Mr. Booker’s Summer Vacation
Author: Mark Lages
Length: 312 pages
***THIS BOOK WAS RECEIVED FROM A GOODREADS GIVEAWAY***
Can we please stop using fiction as an avenue to whine and complain about the state of current affairs? Books like Mr. Booker’s Summer Vacation and Nobel Peace Prize do nothing other than highlight how broken society is, all the while never providing any actual solutions to these problems. The only way these authors think they can get away with it is by packaging it as “fiction.” Let’s face it, just title the book, Things are terrible and here’s why everyone else is to blame and put it in the non-fiction section.
Regarding Mr. Booker’s Summer Vacation, I couldn’t figure out who the target audience was. It’s written in a clipped, repetitive, redundant, and childish prose that makes me think it’s targeted toward children. However, with sexual situations (including a story about rape), violent and unnecessary subplots, and a sprinkling of profanity, I would never give this book to a child to read. If it’s supposed to be geared toward adults, then it’s a super-judgmental narrative that makes the author seem “holier than thou.” What bugs me the most about this is that it’s so American-centric. Why bash the USA so much, but fail to mention the Holocaust, or the genocide in Africa, or the rape of Nanking? If aliens are supposed to determine humanity’s fate, why focus on just one country’s terrible actions?
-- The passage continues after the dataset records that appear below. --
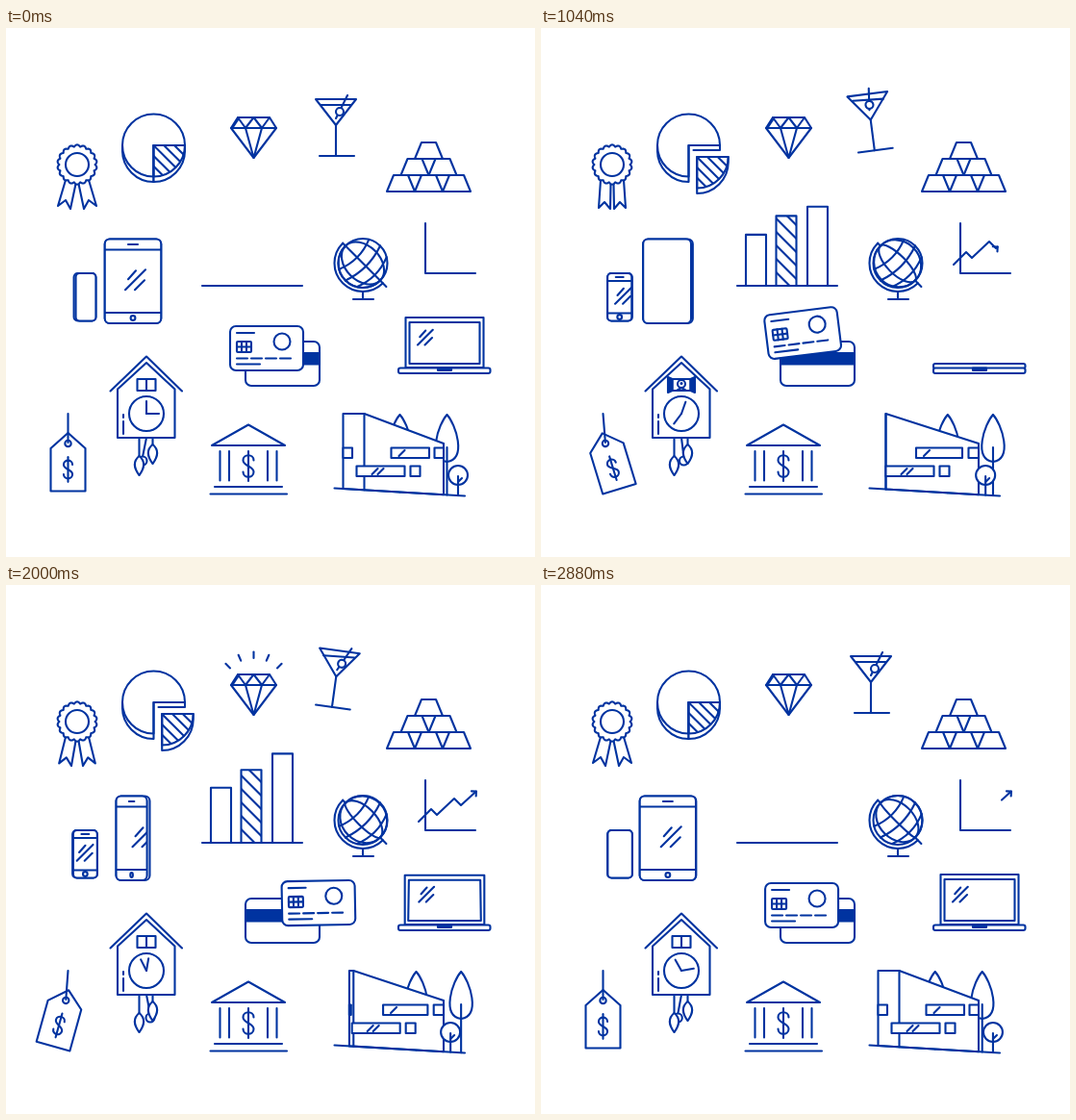
Recreate the animation shown at these times as an HTML page with a canvas. Size 550x550 px, loop 2.96 s.

```html
<!DOCTYPE html>
<html lang="en">
<head>
<meta charset="utf-8">
<title>Finance icons</title>
<style>
html, body { margin: 0; width: 100%; height: 100%; overflow: hidden; background: #fff; }
canvas { display: block; width: 550px; height: 550px; }
</style>
</head>
<body>
<canvas id="stage"></canvas>
<script>
const INK = '#0033a0', PAPER = '#fff';
const STEP = 80, STEPS = 37, LOOP = STEP * STEPS;
const TAU = Math.PI * 2, RAD = Math.PI / 180;
const { sin, cos, abs, min, max, floor, hypot } = Math;

const canvas = document.getElementById('stage');
const g = canvas.getContext('2d');
const dpr = window.devicePixelRatio || 1;
canvas.width = canvas.height = 550 * dpr;

// Timing: linear progress, eased progress, and out-and-back
const span = (t, a, b) => min(1, max(0, (t - a) / (b - a)));
const ease = (t, a, b) => { const u = span(t, a, b); return u * u * (3 - 2 * u); };
const pulse = (t, a, b, c, d) => ease(t, a, b) - ease(t, c, d);

// Drawing helpers
function paint(fill) {
  if (fill) { g.fillStyle = fill; g.fill(); }
  g.stroke();
}
function trace(p) {
  g.beginPath();
  for (let i = 0; i < p.length; i += 2) g.lineTo(p[i], p[i + 1]);
}
function line(...p) { trace(p); g.stroke(); }
function poly(fill, ...p) { trace(p); g.closePath(); paint(fill); }
function circle(x, y, r, fill) { g.beginPath(); g.arc(x, y, r, 0, TAU); paint(fill); }
function box(x0, y0, x1, y1, r = 0, fill = PAPER) {
  g.beginPath();
  g.roundRect(x0, y0, x1 - x0, y1 - y0, r);
  paint(fill);
}
function at(x, y, deg, draw) {
  g.save();
  g.translate(x, y);
  g.rotate(deg * RAD);
  draw();
  g.restore();
}
function hatch(x, y, w, h, gap) {
  g.save();
  g.clip();
  for (let k = -h; k < w; k += gap) line(x + k, y, x + k + h, y + h);
  g.restore();
}
function shine(x, y, s) {
  line(x - 5 * s, y - s, x + 3 * s, y - 10 * s);
  line(x - 8 * s, y + 10 * s, x + 13 * s, y - 11 * s);
  line(x + 2 * s, y + 10 * s, x + 12 * s, y);
}
function dollar(x, y, s) {
  const a = 5.5 * s, b = 6 * s, c = 13 * s;
  g.beginPath();
  g.moveTo(x + a, y - b);
  g.bezierCurveTo(x + a, y - c, x - a, y - c, x - a, y - b);
  g.bezierCurveTo(x - a, y, x + a, y, x + a, y + b);
  g.bezierCurveTo(x + a, y + c, x - a, y + c, x - a, y + b);
  g.stroke();
  line(x, y - 15.5 * s, x, y + 15.5 * s);
}

function rosette(t) {
  const c = pulse(t, 100, 960, 1240, 2300);
  for (const side of [1, -1]) {
    const x = v => 74 + side * (v - 74);
    line(x(62), 158, x(54 + 6 * c), 185 + 2 * c, x(62 + 4 * c), 179 + 2 * c,
      x(67 + 5 * c), 188, x(72.5), 162);
  }
  g.beginPath();
  for (let a = 0; a < TAU; a += TAU / 256) {
    const r = 18.6 + 2 * abs(sin(9 * a));
    g.lineTo(74 + r * cos(a), 142 + r * sin(a));
  }
  g.closePath();
  paint(PAPER);
  circle(74, 142, 12);
}

function pie(t) {
  const e = pulse(t, 360, 880, 2480, 2800);
  const cx = 153.5, cy = 122, r = 32.5, d = 5.5, q = TAU / 4;
  g.beginPath();
  g.moveTo(cx - r, cy);
  g.arc(cx, cy + d, r, 2 * q, q, true);
  g.lineTo(cx, cy);
  g.stroke();
  g.beginPath();
  g.moveTo(cx, cy);
  g.arc(cx, cy, r, q, 4 * q);
  g.closePath();
  g.stroke();
  if (e > .05) line(cx + r, cy, cx + r, cy + 5, cx + 5, cy + 5);

  const x = cx + 8.7 * e, y = cy + 12 * e;
  g.beginPath();
  g.moveTo(x, y);
  g.lineTo(x + r, y);
  g.arc(x, y + d, r, 0, q);
  g.closePath();
  paint(PAPER);
  g.beginPath();
  g.moveTo(x, y);
  g.arc(x, y, r, 0, q);
  g.closePath();
  g.stroke();
  hatch(x, y, r, r, 10.8);
}

function diamond(t) {
  poly(null, 234, 104, 241, 93, 274, 93, 281, 104, 257.5, 135);
  line(234, 104, 281, 104);
  line(241, 93, 249, 104, 257.5, 93, 266, 104, 274, 93);
  line(249, 104, 257.5, 135, 266, 104);
  line(236, 103, 242, 94);
  for (const start of [120, 1800]) {
    const u = (t - start) / 400;
    if (u <= 0 || u >= 1) continue;
    const r0 = 34 + 6 * max(0, 2 * u - 1), r1 = 34 + 6.5 * min(1, 2 * u);
    for (let i = -2; i <= 2; i++) {
      const a = i * 23 * RAD;
      line(257.5 + r0 * sin(a), 110 - r0 * cos(a), 257.5 + r1 * sin(a), 110 - r1 * cos(a));
    }
  }
}

function martini(t) {
  const lift = pulse(t, 480, 1160, 1920, 2760);
  const deg = 8 * lift * (2 * ease(t, 1240, 1920) - 1);
  const s = pulse(t, 720, 1160, 1440, 1960);
  at(343, 103 - 6 * lift, deg, () => {
    poly(null, -21, -29, 21, -29, 0, -2);
    line(0, -2, 0, 30);
    line(-17, 30, 19, 30);
    const dy = 8 * Math.tan(deg * RAD);
    line(-16, -23 + dy, 16, -23 - dy);
    line(12 - 12 * s, -33 - 2 * s, 0, -9 - 4 * s);
    circle(4 - 4 * s, -16 - 2 * s, 4, PAPER);
  });
}

function goldBars() {
  for (let row = 0; row < 3; row++) {
    for (let i = 0; i <= row; i++) {
      const x = 439.5 + (i - row / 2) * 29, y = 119 + row * 17;
      poly(null, x - 7.5, y, x + 7.5, y, x + 14.5, y + 17, x - 14.5, y + 17);
    }
  }
}

function barChart(t) {
  const sway = cos((t - 750) / 1400 * TAU);
  const bar = (x, mid, reach, start, striped) => {
    const h = (mid + reach * sway) * pulse(t, start, start + 380, 2480, 2840);
    if (h < 1) return;
    g.beginPath();
    g.rect(x, 268 - h, 21, h);
    g.stroke();
    if (striped) hatch(x, 168, 21, 100, 14);
  };
  bar(213, 51, 8, 40);
  bar(244.5, 71, 6, 0, true);
  bar(277, 77, 20, 40);
  line(204, 268, 308, 268);
}

function globe(t) {
  const r = 25.5;
  at(371, 244.5, -45, () => {
    circle(0, 0, r);
    for (const y of [-13, 0, 13]) {
      const x = Math.sqrt(r * r - y * y);
      g.beginPath();
      g.moveTo(-x, y);
      g.quadraticCurveTo(0, y + 9, x, y);
      g.stroke();
    }
    const phase = t / LOOP * 180 % 45;
    for (let k = 0; k < 4; k++) {
      const s = sin((phase + k * 45 - 90) * RAD);
      g.beginPath();
      g.ellipse(0, 0, r * abs(s), r, 0, -TAU / 4, TAU / 4, s < 0);
      g.stroke();
    }
    g.beginPath();
    g.arc(0, 0, 29.5, -TAU / 4, TAU / 4, true);
    g.stroke();
    line(0, -r, 0, -29.5);
    line(0, r, 0, 34.5);
  });
  line(371, 274, 371, 282);
  line(361, 282, 382, 282);
}

function trend(t) {
  line(436, 203, 436, 255, 488, 255);
  const pts = [[429, 246], [442, 233], [448, 239], [466, 222], [473, 229], [489, 214.5]];
  const head = 83 * (1 - (1 - span(t, 80, 1680)) ** 1.6);
  const tail = 83 * span(t, 2276, 2996);
  if (head - tail < 1) return;
  let run = 0, tip, dir;
  g.beginPath();
  for (let i = 1; i < pts.length; i++) {
    const [ax, ay] = pts[i - 1], [bx, by] = pts[i];
    const len = hypot(bx - ax, by - ay);
    const u0 = max(0, (tail - run) / len), u1 = min(1, (head - run) / len);
    if (u0 < u1) {
      const p = u => [ax + (bx - ax) * u, ay + (by - ay) * u];
      g.lineTo(...p(u0));
      tip = p(u1);
      g.lineTo(...tip);
      dir = Math.atan2(by - ay, bx - ax);
    }
    run += len;
  }
  g.stroke();
  if (tip) at(...tip, dir / RAD, () => line(-3.5, -3.5, 0, 0, -3.5, 3.5));
}

// A slab turning about its upright axis, screen on one side only.
function device(cx, w, y, h, deg, bezel, s) {
  const c = cos(deg * RAD), sn = sin(deg * RAD);
  const half = max(abs(c) * w / 2, .5), off = 1.7 * sn;
  const near = cx + (c > 0 ? off : -off), edge = half + abs(off);
  box(cx - edge, y, cx + edge, y + h, min(5 * s, edge));
  box(near - half, y, near + half, y + h, min(5 * s, half));
  if (c < .12) return;
  g.save();
  g.clip();
  const low = y + h - bezel;
  line(near - half, y + bezel, near + half, y + bezel);
  line(near - half, low, near + half, low);
  line(near - 5 * s * c, y + bezel / 2, near + 5 * s * c, y + bezel / 2);
  g.beginPath();
  g.ellipse(near, low + bezel / 2, 2.4 * c, 2.4, 0, 0, TAU);
  g.stroke();
  shine(cx - 9 * sn, y + h / 2 - 1, s);
  g.restore();
}

function devices(t) {
  const small = -145 * (1 - span(t, 0, 1400)) ** 2 + 215 * span(t, 1400, LOOP) ** 3;
  const big = 175 * t / LOOP + 185 * ease(t, 560, 1560);
  device(82, 25.5, 255, 49.5, small, 8, .8);
  device(132, 58.5, 219.5, 87.5, big, 11, 1);
}

function cards(t) {
  box(249, 326, 326, 372, 6);
  g.fillStyle = INK;
  g.fillRect(249, 337, 77, 13.5);
  const lift = pulse(t, 800, 1240, 1280, 2160);
  const slide = pulse(t, 960, 1880, 1980, 2900);
  at(271 + 54 * slide, 333 - 28 * lift, -12.5 * lift, () => {
    box(-38, -23, 38, 23, 6);
    line(-31, -16, -13, -16);
    box(-31, -7, -16, 4, 1);
    line(-31, -1.5, -16, -1.5);
    line(-26, -7, -26, 4);
    line(-21, -7, -21, 4);
    for (let x = -31; x < 20; x += 15) line(x, 10.5, x + 11, 10.5);
    line(-31, 16.5, -7, 16.5);
    circle(16, -7, 8.5);
  });
}

function laptop(t) {
  const fold = pulse(t, 80, 1120, 1520, 2120);
  const lean = sin(fold * 90 * RAD), h = 52 * cos(fold * 90 * RAD), top = 353 - h;
  if (h < 5) {
    box(408, 349, 503.5, 354, 2);
  } else {
    const lid = (x, y, low, base) => poly(PAPER, 456 - x, y, 456 + x, y, 456 + base, low, 456 - base, low);
    const w = 40.5 + 5 * lean;
    lid(w, top, 353, w);
    if (h > 12) lid(w - 4 - lean, top + 5, 349, w - 4 + 3 * lean);
    if (lean > .6) line(456 - w, top + 2.5, 456 + w, top + 2.5);
    if (lean < .7) shine(434 + 8 * lean, top + 21 - 4 * lean, .75);
  }
  box(408, 353.5, 503.5, 359, 2);
  box(449, 353.5, 463, 356, 0, INK);
}

function weight(x, y) {
  line(x, 426, x, y);
  g.beginPath();
  g.moveTo(x, y);
  g.bezierCurveTo(x + 6, y + 5, x + 6, y + 12, x, y + 20);
  g.bezierCurveTo(x - 6, y + 12, x - 6, y + 5, x, y);
  paint(PAPER);
}

function clock(t) {
  const px = 147 - 5 * cos(t / LOOP * 2 * TAU);
  line(146, 426, px, 446);
  circle(px, 450, 4.5, PAPER);
  weight(138.5, 445);
  weight(152.5, 433);
  poly(PAPER, 116, 375.5, 146, 348, 175.5, 375.5, 175.5, 426, 116, 426);
  line(108.5, 377.5, 146, 341.5, 183, 377.5);
  line(122, 402, 122, 405);
  line(122, 409, 122, 422);

  const open = pulse(t, 120, 520, 1520, 1840);
  box(136.5, 365, 155.5, 377);
  if (open < .05) {
    line(146, 365, 146, 377);
  } else {
    circle(146, 370, 4);
    circle(146, 369.5, .5, INK);
    line(141, 377, 146, 374, 151, 377);
    for (const side of [-1, 1]) {
      const hinge = 146 + side * 9.5, edge = hinge + side * (9 * open - 4.5);
      const flare = 2 * open;
      poly(INK, hinge, 365, edge, 365 - flare, edge, 377 + flare, hinge, 377);
    }
  }

  circle(146, 401, 18);
  const hand = deg => line(146, 401, 146 + 13 * sin(deg * RAD), 401 - 13 * cos(deg * RAD));
  hand(t / LOOP * 1080);
  hand(90 + t / LOOP * 360);
}

function bank() {
  poly(null, 214, 434, 252, 412.5, 290, 434);
  for (const x of [222.5, 232, 272, 281.5]) line(x, 440, x, 470.5);
  dollar(252, 455.5, 1);
  line(217, 477, 287, 477);
  line(212.5, 484.5, 292, 484.5);
}

function tag(t) {
  const deg = 15.5 * pulse(t, 1360, 1840, 2200, 2800) - 17 * pulse(t, 240, 800, 1120, 1680);
  const a = deg * .27 * RAD;
  at(64.5 - 31 * sin(a), 401 + 31 * cos(a), deg, () => {
    poly(PAPER, -18, 5, 0, -11, 18, 5, 18, 49.5, -18, 49.5);
    circle(0, 0, 3.2);
    dollar(0, 27, .83);
  });
  line(64.5, 401, 64.5 - 30 * sin(a), 401 + 30 * cos(a));
}

const ground = x => 478.5 + (x - 341.5) / 17;

function leafTree(x) {
  const top = 402;
  g.beginPath();
  g.moveTo(x, top);
  g.bezierCurveTo(x + 9, top + 10, x + 21, top + 46, x, top + 49);
  g.bezierCurveTo(x - 21, top + 46, x - 9, top + 10, x, top);
  paint(PAPER);
  line(x, 436, x, ground(x));
}

function house(t) {
  const r = pulse(t, 240, 880, 1840, 2400);
  const q = pulse(t, 0, 1560, 1840, LOOP);
  leafTree(409.5 + 18 * q);
  leafTree(458.5 + 15.5 * q);

  const left = 350.5 + 8 * r, corner = 372.5 - 14 * r;
  poly(PAPER, left, 401, corner, 401, 455, 432, 455, ground(455), left, ground(left));
  line(corner, 401, corner, ground(corner));
  if (r < .9) box(left, 436.5, left + 9.5 * (1 - r), 447);
  const long = 400.5 - 10.5 * r, low = 364.5 - 6 * r;
  box(long, 436.5, 440 - 2 * r, 447);
  box(445.5 - r, 436.5, 455, 447);
  box(low, 455.5, low + 50, 466);
  box(low + 56, 455.5, low + 66, 466);
  line(long + 8, 445, long + 14, 439);
  for (const x of [low + 16, low + 22]) line(x, 464, x + 6, 458);

  const bush = 470 - 4.5 * (r + q);
  circle(bush, 465, 10, PAPER);
  line(bush, 466, bush, ground(bush));
  line(bush, 472, bush + 4, 468);
  line(341.5, ground(341.5), 477, ground(477));
}

const scene = [rosette, pie, diamond, martini, goldBars, barChart, globe, trend,
  devices, cards, laptop, clock, bank, tag, house];

function frame() {
  const t = floor(performance.now() / STEP) % STEPS * STEP;
  g.setTransform(dpr, 0, 0, dpr, 0, 0);
  g.fillStyle = PAPER;
  g.fillRect(0, 0, 550, 550);
  g.strokeStyle = INK;
  g.lineWidth = 2.1;
  g.lineCap = g.lineJoin = 'round';
  for (const draw of scene) draw(t);
  requestAnimationFrame(frame);
}
frame();
</script>
</body>
</html>
```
As far as the writing goes, there are plenty of amateur mistakes permeating the narrative. The framing device of the author telling this person’s story is unnecessary and pulled me out of the “story” more often than not. Furthermore, it’s hard to keep reading a story when it starts with “I want to keep this man’s identity a secret,” followed by tons of specific details about this man dropped in one huge exposition dump. The dialogue was flat, repetitive (as in, “is there an echo in here?”), and unemotional, even to the point where I thought all the characters (including the human) were robots. The flashbacks and flash-forward were unnecessary and never made me empathize with the main character at all.
A judgmental and poorly written book, I give Mr. Booker’s Summer Vacation 1.5 stars out of 5.